Nana's ways of achieving power from feminist's perspective as seen in Emile Zola's Nana
AbstractThis thesis deals with how the main female character in Emile Zola's Nana achieves her power. As a woman who is physically weaker than a man, Nana, the main character, exerts two ways to gain power needed. Her first way emphasizes on women's rights to determine their lives, which is coherent with what Michot-Dietrich says that Nana is the acknowledgement of an independent woman's power, the only requirements for her rise to power are will, the body, and the freedom from traditional religion and social constraints (219). Nevertheless, the second way she uses accentuates on women's powerlessness as King mentions that Nana holds on to Fontan despite all his beatings toward her, which implies that Nana "surrenders" to Fontan with a purpose, to keep Fontan at her side (134). Seeing these two contradicting ways to acquire power, the thesis writer is curious to know which one is Nana's successful way to attain power. In order to prove that her success to power is through the first way, the thesis writer uses feminist theories concerning "power feminism" and "victim feminism". As a support, she uses literary tools, namely characterization and conflict, to know Nana's characteristics and conflicts in the society so that Nana's ways of achieving power can be clearly seen. Throughout the analysis, the thesis writer finds out that Nana undergoes a change in using the way to obtain power. The first phase of her life is dominated by her determination about what to do with her own life, which helps her to gain power, and she has a good time during those moments. Then, she chooses the way which makes her lead a powerless and miserable life, especially the time when she meets and falls in love with Fontan, who likes to beat her. Nonetheless, at the last phase of her life, she once again selects the first way as she knows that it enables her to have a good life. As a whole, Nana actually prefers her rights to determine her life since this makes her able to fulfil her lavish daily needs.

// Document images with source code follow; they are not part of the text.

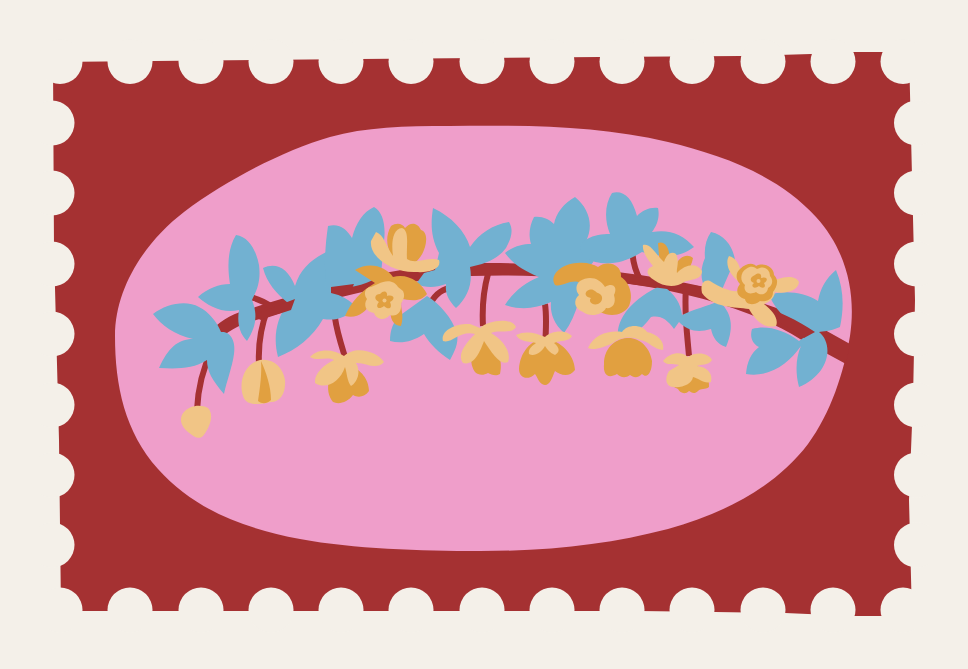
<!DOCTYPE html>
<html lang="en">
<head>
<meta charset="utf-8">
<title>Blossom branch stamp</title>
<style>
:root{--paper:#f4f0e9;--red:#a53132;--pink:#ef9eca;--blue:#72b1d1;--gold:#e1a040;--cream:#f1c586}
html,body{margin:0;height:100%;overflow:hidden;background:var(--paper)}
.stamp{display:block;width:968px;height:669px}
.paper{fill:var(--paper)}
.frame,.branch{fill:var(--red)}
.oval{fill:var(--pink)}
.leaves{fill:var(--blue)}
.stems{fill:none;stroke:var(--red);stroke-width:6}
.gold{fill:var(--gold)}
.cream{fill:var(--cream)}
</style>
</head>
<body>
<svg class="stamp" viewBox="0 0 968 669" role="img" aria-label="Postage stamp with a flowering branch">
<defs>
<circle id="notch" r="22.5"/>
<g id="notch-row">
<use href="#notch" x="60"/><use href="#notch" x="130"/><use href="#notch" x="201"/><use href="#notch" x="271"/><use href="#notch" x="341"/><use href="#notch" x="411"/><use href="#notch" x="482"/><use href="#notch" x="552"/><use href="#notch" x="622"/><use href="#notch" x="692"/><use href="#notch" x="763"/><use href="#notch" x="833"/><use href="#notch" x="903"/>
</g>
<g id="notch-column">
<use href="#notch" y="123"/><use href="#notch" y="193"/><use href="#notch" y="264"/><use href="#notch" y="334"/><use href="#notch" y="405"/><use href="#notch" y="475"/><use href="#notch" y="545"/>
</g>
</defs>

<rect class="paper" width="968" height="669"/>
<polygon class="frame" points="53,62 360,59 600,57 740,56 811,54 854,52 909,52 915,300 913,400 909,500 912,616 854,616 785,613 715,612 640,611 61,611 59,440 54,250"/>
<g class="paper">
<use href="#notch-row" y="61.5"/>
<use href="#notch-row" y="610"/>
<use href="#notch-column" x="52"/>
<use href="#notch-column" x="916.5"/>
</g>
<path class="oval" d="M450 126C405 126 365 127 330 137C285 150 228 179 184 212C146 241 115 287 115 336C115 386 125 432 158 469C194 509 242 528 300 539C354 549 420 551 480 551C552 551 610 544 668 529C726 513 776 486 808 444C831 413 844 372 850 336C856 296 848 252 816 217C778 175 722 155 668 142C600 126 530 125 450 126Z"/>

<path class="branch" d="M850 344L816 325C760 298 700 284 640 275C570 265 500 260 440 265C360 273 290 296 240 312C224 318 214 326 210 334L218 341C226 332 240 324 260 319C310 305 370 287 440 278C500 273 570 276 630 284C700 294 760 314 800 339L846 364Z"/>

<g class="stems">
<path d="M212 350C204 366 198 388 197 410M268 308C261 326 258 345 259 364M335 318C337 332 341 344 345 357M250 297C259 299 265 302 272 307M488 274C483 292 482 308 483 326M545 304C547 318 546 332 545 346M632 250C633 262 635 271 640 279M686 288C684 312 687 332 689 356M430 304C436 293 443 288 453 288"/>
</g>

<g class="leaves">
<g id="leaves-left-tip">
<path d="M153 314C167 303 187 300 199 307C209 312 217 322 221 332C231 331 236 342 234 354C232 368 227 380 224 394C212 380 207 371 207 360C193 369 177 369 159 368C168 348 178 339 193 339C175 335 161 325 153 314Z"/>
<path d="M236 235C249 237 256 250 259 265C261 281 257 290 252 300C258 315 256 327 247 341C239 333 237 322 239 310C223 314 208 306 198 297C208 288 219 284 230 284C227 265 228 248 236 235Z"/>
</g>
<path d="M263 268C276 262 288 268 295 286C301 266 316 256 333 249L338 266C333 275 332 284 331 293C341 295 350 300 357 308C345 318 336 321 323 319C313 337 296 350 278 357C273 338 276 319 288 303C276 293 267 283 263 268Z"/>
<path d="M328 226C340 223 347 230 352 238C356 223 363 212 374 207C383 212 386 226 384 241L381 275C369 284 352 289 326 288C324 267 325 246 328 226Z"/>
<path d="M433 208C452 217 465 231 470 247C480 233 492 225 509 222C514 230 511 239 506 248C496 261 483 264 470 267C473 283 468 297 456 308C448 300 445 293 446 284C435 288 426 288 416 284L424 273L435 270L439 253C430 236 431 221 433 208Z"/>
<path d="M402 314L427 296C440 304 452 318 457 333C459 344 454 352 450 360C438 352 430 344 424 334C412 342 401 344 390 341C390 330 393 321 402 314Z"/>
<path d="M575 197C589 208 594 226 586 241C598 248 600 261 584 270C582 290 578 314 564 333C553 323 550 312 551 302C535 309 520 310 505 305C514 291 525 283 539 277C524 271 513 264 505 253C514 246 523 244 531 244C528 234 530 225 534 217C542 216 549 219 554 224C556 213 564 203 575 197Z"/>
<path d="M612 193C623 190 632 197 637 216C643 210 650 207 658 208C660 217 657 225 652 232C669 229 683 234 694 247C681 257 664 259 642 252C620 266 600 266 585 258C578 251 579 242 587 239C594 235 602 234 610 234C604 219 605 204 612 193Z"/>
<path d="M711 232C725 235 733 247 735 260L724 285C719 297 716 301 707 292C700 281 700 269 705 258C704 248 706 239 711 232Z"/>
<path d="M662 285C675 294 681 304 682 315C694 309 708 306 719 301C731 312 735 326 726 347C717 344 713 338 711 329C698 333 688 331 679 322L674 329C667 319 660 315 651 317C641 331 630 336 618 337C616 318 633 298 662 285Z"/>
<path d="M769 295C783 290 805 292 818 301C820 289 826 278 836 270C844 289 844 308 840 327C829 332 823 331 819 332C834 344 830 374 799 387C795 372 796 357 801 346C789 363 770 378 746 374C747 362 751 353 759 347C751 343 750 335 752 329C766 325 783 329 799 341L813 331C794 328 778 315 769 295Z"/>
</g>
<path class="branch" d="M733 299C761 304 786 313 815 332L804 338C786 325 762 311 733 304ZM295 299L256 314L260 320L291 310ZM331 287L354 284L349 295C343 293 337 292 331 293ZM623 275L705 287V294L622 283Z"/>

<g id="bud-low">
<path class="cream" d="M184 412C190 405 201 404 208 408C214 414 211 426 203 436C199 440 194 437 188 432C180 426 179 417 184 412Z"/>
</g>
<g id="bud-closed">
<path class="cream" d="M260 360C273 358 283 367 285 380C286 392 281 402 271 402C258 405 246 406 243 396C238 380 246 363 260 360Z"/>
<path class="gold" d="M261 361C262 373 260 388 258 401C263 405 268 403 271 400C271 386 266 372 261 361Z"/>
</g>

<g id="flower-hanging-left">
<path class="gold" d="M344 366C358 365 369 378 369 391C365 397 358 398 353 395C348 402 339 405 333 402C325 392 328 378 334 370Z"/>
<path class="cream" d="M310 357C318 348 334 349 344 356C355 345 377 351 384 362C376 371 365 362 356 363C361 371 358 382 351 386C347 381 347 373 345 367C340 382 326 390 315 383C314 373 324 365 334 360C326 356 318 362 310 357Z"/>
</g>
<g id="flower-upper">
<path class="gold" d="M391 226C397 222 403 224 405 228C411 221 418 223 421 230C427 232 427 240 425 247C422 257 415 266 404 267C390 260 382 242 391 226Z"/>
<path class="cream" d="M376 232C384 235 386 246 393 256C391 242 393 229 402 228C410 231 406 246 407 259C416 265 429 256 439 260C442 269 429 273 416 272C394 273 369 258 371 241Z"/>
</g>
<g id="flower-open-left">
<path class="gold" d="M355 270C370 261 386 267 393 277C408 273 421 282 427 294C419 304 407 299 402 299C399 306 405 314 401 326C393 326 389 317 391 308L370 304C366 312 357 319 345 316C351 302 361 291 375 283Z"/>
<path class="cream" d="M378 284C387 279 395 281 398 287L403 291C406 297 402 301 401 304C402 313 396 317 390 315C384 322 376 319 374 313C366 312 363 305 367 299C363 294 365 287 371 287Z"/>
<path class="gold" d="M380 294C384 289 388 292 387 296C394 294 396 299 390 302C393 309 388 310 384 306C378 311 375 306 379 302C373 299 375 294 380 294Z"/>
<circle class="cream" cx="384.500" cy="300.500" r="2"/>
</g>
<g id="flower-hanging-centre">
<path class="gold" d="M483 336C495 342 504 358 500 374C495 377 491 374 488 373C483 376 478 375 475 372C467 360 473 344 483 336Z"/>
<path class="cream" d="M443 341C440 330 457 323 470 324L480 328C488 320 512 317 516 327C511 335 499 329 491 333C502 339 512 352 508 362C500 366 492 353 484 341C480 352 474 366 463 363C456 354 468 341 475 334C460 330 452 344 443 341Z"/>
</g>
<g id="flower-hanging-middle">
<path class="gold" d="M545 338C560 341 574 353 575 370C569 378 560 375 555 371C552 378 550 385 545 385C539 384 538 378 535 374C528 381 519 378 519 369C520 353 530 340 545 338Z"/>
<path class="cream" d="M516 335C526 330 536 333 545 337C551 331 565 329 572 336C569 342 560 340 554 343C560 348 560 352 555 355C550 353 547 349 545 346C541 353 534 357 529 354C528 349 532 346 536 343C528 341 520 342 516 335Z"/>
</g>
<g id="flower-open-centre">
<path class="gold" d="M555 285C549 275 561 264 577 263C586 262 593 264 598 267C607 260 622 264 621 277C629 282 634 295 629 306C623 316 610 317 600 312L580 283C572 278 561 288 555 285Z"/>
<path class="cream" d="M580 281C589 275 600 278 605 287C613 282 618 287 614 295C617 305 611 309 606 308C602 316 589 317 583 312C574 309 573 300 579 295C575 290 576 284 580 281Z"/>
<path class="gold" d="M587 291C593 287 595 292 598 293C604 295 603 302 598 304C592 306 588 301 591 298C586 297 584 294 587 291Z"/>
</g>
<g id="flower-hanging-right">
<path class="gold" d="M627 338C639 337 650 347 652 361C652 373 647 379 642 374C637 379 633 377 630 375C625 379 620 377 617 374C608 379 603 375 604 364C604 349 614 339 627 338Z"/>
<path class="cream" d="M588 348C594 334 610 330 622 332C627 324 642 324 647 332C657 334 665 341 663 350C654 350 649 341 640 340C630 335 618 338 613 343C604 347 594 351 588 348Z"/>
</g>
<g id="flower-upper-right">
<path class="gold" d="M658 243C665 240 671 250 669 260L675 266C679 257 687 253 693 258C691 269 684 278 675 281L660 268Z"/>
<path class="cream" d="M643 245C651 243 655 254 664 262C667 253 672 251 676 254C680 262 676 268 677 273C685 264 697 262 702 271C702 280 691 279 684 282C676 288 663 287 654 280C645 274 646 269 653 266C647 259 642 251 643 245Z"/>
</g>
<g id="flower-small-right">
<path class="gold" d="M688 363C699 365 710 374 709 387C705 390 701 388 698 391C694 395 691 392 689 391C685 395 680 393 678 389L672 386Z"/>
<path class="cream" d="M663 361C670 352 682 351 688 357C696 351 709 353 712 360C708 366 701 364 697 366C708 367 713 374 711 382C704 384 698 378 693 377C692 384 682 388 674 387C666 387 664 379 669 371L679 365C673 363 667 366 663 361Z"/>
</g>
<g id="flower-open-right">
<path class="cream" d="M729 256C737 258 742 268 741 279C756 271 764 283 778 279C787 276 796 276 799 282C798 292 783 294 775 292C774 299 769 302 764 304C773 311 779 319 776 326C764 329 755 320 749 309C735 307 713 308 702 293C700 284 704 279 710 281C721 288 731 292 738 291L740 282C731 277 724 264 729 256Z"/>
<path class="gold" d="M740 269C747 262 754 263 756 266C764 262 774 267 774 275C780 281 776 288 773 292C773 301 764 302 760 301C754 306 746 305 745 299C737 297 735 290 740 284C735 279 736 272 740 269Z"/>
<path class="cream" d="M746 269C751 265 755 267 757 269C764 265 770 269 770 276C774 281 772 286 768 288C767 295 760 296 756 292C748 296 743 291 745 285C739 280 741 272 746 269Z"/>
<path class="gold" d="M755 275C759 272 762 274 761 278C767 276 769 280 764 283C767 288 762 289 759 286C754 290 750 286 754 283C749 281 750 277 755 275Z"/>
<circle class="cream" cx="758.500" cy="281" r="2"/>
</g>
</svg>
</body>
</html>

Sutanto, Cynthia (2001) Nana's ways of achieving power from feminist's perspective as seen in Emile Zola's Nana. Bachelor thesis, Petra Christian University.